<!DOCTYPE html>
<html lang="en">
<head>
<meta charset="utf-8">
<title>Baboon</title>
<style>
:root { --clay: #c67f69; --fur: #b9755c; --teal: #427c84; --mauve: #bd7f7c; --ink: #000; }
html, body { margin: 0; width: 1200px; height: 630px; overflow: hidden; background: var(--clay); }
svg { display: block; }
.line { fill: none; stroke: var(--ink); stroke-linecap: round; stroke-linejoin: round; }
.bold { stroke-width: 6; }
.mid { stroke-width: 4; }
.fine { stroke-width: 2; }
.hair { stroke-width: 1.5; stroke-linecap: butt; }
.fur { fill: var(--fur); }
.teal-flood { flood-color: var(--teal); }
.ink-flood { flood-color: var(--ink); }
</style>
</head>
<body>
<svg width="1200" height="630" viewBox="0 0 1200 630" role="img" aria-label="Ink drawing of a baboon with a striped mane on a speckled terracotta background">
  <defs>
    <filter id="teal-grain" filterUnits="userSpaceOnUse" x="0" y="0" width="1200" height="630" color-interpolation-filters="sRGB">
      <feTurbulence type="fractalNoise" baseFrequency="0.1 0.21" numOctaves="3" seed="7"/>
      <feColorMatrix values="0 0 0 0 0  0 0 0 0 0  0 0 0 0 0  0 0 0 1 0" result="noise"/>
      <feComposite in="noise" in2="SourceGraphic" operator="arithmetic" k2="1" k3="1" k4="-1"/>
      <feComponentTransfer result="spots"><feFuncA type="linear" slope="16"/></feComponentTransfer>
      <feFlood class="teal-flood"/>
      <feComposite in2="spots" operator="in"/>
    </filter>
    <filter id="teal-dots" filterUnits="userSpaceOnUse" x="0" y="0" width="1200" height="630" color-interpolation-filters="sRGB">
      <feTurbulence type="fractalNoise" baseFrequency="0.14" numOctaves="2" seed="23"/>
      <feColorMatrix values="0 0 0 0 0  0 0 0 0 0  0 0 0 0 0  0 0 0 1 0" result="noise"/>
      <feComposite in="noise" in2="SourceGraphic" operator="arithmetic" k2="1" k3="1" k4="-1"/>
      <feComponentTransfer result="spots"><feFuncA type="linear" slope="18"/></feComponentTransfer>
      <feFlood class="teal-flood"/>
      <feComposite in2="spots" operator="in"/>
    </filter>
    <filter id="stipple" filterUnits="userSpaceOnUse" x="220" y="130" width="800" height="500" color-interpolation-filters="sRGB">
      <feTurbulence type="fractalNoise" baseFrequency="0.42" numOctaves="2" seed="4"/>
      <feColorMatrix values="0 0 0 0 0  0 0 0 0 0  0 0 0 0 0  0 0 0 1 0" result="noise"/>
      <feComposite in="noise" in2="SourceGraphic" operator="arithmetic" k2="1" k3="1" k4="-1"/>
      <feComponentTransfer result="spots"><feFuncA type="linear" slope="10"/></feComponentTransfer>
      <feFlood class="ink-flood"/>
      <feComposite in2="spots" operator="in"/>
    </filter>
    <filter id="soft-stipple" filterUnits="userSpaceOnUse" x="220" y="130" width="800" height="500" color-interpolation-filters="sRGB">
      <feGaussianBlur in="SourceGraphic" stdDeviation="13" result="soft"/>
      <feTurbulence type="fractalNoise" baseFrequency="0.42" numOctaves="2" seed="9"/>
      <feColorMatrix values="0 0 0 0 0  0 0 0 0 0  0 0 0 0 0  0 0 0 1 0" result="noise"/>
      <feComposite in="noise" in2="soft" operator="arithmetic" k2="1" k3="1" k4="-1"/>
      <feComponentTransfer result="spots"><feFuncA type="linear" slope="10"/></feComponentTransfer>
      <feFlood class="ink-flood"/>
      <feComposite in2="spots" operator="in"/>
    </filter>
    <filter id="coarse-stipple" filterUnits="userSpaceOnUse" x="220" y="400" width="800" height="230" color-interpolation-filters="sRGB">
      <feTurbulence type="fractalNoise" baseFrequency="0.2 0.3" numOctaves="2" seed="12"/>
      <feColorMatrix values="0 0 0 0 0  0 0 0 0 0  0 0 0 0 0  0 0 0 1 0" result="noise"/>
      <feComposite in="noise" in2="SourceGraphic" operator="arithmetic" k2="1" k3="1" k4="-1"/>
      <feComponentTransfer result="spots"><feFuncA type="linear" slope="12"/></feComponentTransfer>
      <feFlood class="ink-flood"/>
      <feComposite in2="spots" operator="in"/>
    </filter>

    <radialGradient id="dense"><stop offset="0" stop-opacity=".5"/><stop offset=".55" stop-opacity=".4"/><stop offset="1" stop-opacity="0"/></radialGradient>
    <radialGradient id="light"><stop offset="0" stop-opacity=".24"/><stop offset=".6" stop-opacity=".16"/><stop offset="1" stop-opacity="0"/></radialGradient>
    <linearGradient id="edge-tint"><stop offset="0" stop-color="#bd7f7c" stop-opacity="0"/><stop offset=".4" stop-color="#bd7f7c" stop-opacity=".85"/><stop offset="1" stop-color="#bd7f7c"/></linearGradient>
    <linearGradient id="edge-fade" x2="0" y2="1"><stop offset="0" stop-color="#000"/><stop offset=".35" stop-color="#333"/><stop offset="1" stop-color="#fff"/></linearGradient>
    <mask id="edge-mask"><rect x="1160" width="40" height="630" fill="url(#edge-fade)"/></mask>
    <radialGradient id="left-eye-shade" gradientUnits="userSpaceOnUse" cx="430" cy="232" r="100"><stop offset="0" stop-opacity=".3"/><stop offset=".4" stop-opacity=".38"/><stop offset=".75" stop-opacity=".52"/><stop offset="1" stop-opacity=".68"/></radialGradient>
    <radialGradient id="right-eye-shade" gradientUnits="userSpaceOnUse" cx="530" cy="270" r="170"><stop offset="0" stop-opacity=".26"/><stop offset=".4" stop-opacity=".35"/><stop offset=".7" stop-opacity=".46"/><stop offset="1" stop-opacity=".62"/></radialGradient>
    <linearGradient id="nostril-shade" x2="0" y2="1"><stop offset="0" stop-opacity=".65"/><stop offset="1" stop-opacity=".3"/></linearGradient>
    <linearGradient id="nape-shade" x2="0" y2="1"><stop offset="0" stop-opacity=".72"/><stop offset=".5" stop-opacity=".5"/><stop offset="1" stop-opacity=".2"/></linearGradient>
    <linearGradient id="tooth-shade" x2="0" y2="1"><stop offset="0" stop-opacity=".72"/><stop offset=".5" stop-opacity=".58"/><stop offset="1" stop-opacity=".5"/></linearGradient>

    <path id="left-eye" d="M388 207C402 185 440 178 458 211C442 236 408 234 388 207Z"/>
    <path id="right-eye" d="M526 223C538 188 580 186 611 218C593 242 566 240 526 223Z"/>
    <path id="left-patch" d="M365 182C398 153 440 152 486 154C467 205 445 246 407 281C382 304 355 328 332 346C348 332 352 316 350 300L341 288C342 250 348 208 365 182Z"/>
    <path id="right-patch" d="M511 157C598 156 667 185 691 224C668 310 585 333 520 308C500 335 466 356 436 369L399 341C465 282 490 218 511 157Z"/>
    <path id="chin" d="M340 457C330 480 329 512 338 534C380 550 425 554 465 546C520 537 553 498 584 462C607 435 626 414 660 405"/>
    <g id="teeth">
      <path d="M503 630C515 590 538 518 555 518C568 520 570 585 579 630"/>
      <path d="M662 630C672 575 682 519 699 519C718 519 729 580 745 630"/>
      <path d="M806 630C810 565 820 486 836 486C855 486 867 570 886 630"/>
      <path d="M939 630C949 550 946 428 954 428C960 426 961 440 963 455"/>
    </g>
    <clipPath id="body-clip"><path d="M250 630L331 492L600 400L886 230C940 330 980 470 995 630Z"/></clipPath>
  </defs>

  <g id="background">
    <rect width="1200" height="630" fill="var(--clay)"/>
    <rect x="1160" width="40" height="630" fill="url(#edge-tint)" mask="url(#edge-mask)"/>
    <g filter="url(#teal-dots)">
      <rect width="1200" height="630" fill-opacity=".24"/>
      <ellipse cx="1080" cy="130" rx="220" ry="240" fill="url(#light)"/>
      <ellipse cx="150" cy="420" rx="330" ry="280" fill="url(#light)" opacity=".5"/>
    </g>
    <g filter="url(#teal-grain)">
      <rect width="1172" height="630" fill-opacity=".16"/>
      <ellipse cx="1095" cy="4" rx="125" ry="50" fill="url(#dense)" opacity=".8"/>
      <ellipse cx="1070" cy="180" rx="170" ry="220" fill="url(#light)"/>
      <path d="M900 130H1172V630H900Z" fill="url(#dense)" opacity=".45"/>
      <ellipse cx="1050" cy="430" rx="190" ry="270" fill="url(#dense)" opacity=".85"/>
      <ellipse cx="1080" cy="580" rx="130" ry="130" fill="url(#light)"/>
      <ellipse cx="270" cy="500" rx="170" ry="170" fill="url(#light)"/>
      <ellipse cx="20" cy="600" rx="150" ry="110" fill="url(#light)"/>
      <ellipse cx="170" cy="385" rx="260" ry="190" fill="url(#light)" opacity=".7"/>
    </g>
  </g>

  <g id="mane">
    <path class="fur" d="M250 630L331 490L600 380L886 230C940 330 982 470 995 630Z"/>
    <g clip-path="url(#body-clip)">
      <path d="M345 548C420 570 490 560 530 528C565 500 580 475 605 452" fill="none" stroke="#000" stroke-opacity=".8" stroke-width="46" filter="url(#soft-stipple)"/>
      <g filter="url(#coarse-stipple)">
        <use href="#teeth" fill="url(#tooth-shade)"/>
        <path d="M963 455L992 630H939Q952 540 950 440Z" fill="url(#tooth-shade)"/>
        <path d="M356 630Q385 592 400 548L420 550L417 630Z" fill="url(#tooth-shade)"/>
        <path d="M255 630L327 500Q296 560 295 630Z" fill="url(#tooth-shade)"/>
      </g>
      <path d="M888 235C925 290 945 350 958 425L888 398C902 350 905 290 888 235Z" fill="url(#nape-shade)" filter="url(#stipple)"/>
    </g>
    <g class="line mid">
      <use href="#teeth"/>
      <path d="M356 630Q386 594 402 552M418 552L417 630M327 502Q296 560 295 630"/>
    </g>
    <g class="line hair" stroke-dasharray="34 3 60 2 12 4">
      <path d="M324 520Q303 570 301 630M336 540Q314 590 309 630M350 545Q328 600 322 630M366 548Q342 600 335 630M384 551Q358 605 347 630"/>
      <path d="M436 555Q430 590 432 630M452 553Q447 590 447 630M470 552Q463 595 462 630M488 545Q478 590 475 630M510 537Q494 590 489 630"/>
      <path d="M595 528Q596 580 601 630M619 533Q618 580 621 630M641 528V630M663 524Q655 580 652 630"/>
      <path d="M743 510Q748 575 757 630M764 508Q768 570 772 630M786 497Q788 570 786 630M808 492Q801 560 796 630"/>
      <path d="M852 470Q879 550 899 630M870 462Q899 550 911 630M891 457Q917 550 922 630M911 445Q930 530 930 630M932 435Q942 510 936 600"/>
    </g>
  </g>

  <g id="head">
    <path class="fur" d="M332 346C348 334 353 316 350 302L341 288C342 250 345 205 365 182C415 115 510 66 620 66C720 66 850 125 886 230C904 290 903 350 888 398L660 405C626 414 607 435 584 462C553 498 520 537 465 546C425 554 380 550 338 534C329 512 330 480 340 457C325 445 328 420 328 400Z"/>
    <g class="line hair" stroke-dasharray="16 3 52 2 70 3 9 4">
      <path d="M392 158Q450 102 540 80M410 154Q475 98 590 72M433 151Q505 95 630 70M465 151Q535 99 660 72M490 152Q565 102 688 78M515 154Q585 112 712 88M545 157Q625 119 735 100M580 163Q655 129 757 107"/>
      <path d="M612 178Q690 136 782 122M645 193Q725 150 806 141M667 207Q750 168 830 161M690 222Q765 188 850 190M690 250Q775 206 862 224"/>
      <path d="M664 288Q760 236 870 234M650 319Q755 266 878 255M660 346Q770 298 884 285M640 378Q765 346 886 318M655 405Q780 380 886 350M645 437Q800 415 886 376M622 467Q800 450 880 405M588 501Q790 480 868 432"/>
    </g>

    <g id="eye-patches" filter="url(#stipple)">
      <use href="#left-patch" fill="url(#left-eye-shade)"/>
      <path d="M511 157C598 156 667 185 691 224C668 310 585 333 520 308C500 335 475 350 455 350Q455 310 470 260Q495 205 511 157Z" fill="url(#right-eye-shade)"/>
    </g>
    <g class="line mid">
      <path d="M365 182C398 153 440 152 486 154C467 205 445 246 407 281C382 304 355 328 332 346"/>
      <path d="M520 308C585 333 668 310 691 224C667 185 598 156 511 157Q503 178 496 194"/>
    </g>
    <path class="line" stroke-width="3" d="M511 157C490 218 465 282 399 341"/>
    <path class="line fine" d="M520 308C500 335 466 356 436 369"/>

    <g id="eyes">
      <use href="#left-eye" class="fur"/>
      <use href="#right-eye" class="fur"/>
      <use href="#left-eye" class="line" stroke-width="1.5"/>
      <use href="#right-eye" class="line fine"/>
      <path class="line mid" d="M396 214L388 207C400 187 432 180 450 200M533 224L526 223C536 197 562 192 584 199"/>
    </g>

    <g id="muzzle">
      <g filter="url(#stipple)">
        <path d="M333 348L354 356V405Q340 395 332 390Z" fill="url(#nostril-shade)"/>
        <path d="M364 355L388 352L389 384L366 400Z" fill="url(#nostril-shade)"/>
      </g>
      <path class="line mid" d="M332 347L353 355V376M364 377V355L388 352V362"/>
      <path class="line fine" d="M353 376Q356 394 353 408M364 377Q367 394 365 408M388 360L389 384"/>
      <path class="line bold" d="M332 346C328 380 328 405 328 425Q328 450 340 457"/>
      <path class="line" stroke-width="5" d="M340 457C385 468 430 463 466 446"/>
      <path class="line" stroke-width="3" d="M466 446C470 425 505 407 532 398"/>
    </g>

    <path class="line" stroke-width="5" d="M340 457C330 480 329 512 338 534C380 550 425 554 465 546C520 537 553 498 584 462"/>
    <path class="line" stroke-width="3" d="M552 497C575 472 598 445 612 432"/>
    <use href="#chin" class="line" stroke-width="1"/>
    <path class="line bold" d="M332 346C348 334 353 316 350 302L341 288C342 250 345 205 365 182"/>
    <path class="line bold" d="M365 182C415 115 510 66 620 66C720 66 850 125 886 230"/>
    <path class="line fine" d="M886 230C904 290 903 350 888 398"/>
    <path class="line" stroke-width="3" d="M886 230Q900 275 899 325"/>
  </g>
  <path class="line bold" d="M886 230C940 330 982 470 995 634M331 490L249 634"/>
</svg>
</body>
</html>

*About this exercise*. Whenever the string "body" shows up on a line of the listing, copy that line.

*Task response*.
html, body { margin: 0; width: 1200px; height: 630px; overflow: hidden; background: var(--clay); }
<body>
    <clipPath id="body-clip"><path d="M250 630L331 492L600 400L886 230C940 330 980 470 995 630Z"/></clipPath>
    <g clip-path="url(#body-clip)">
</body>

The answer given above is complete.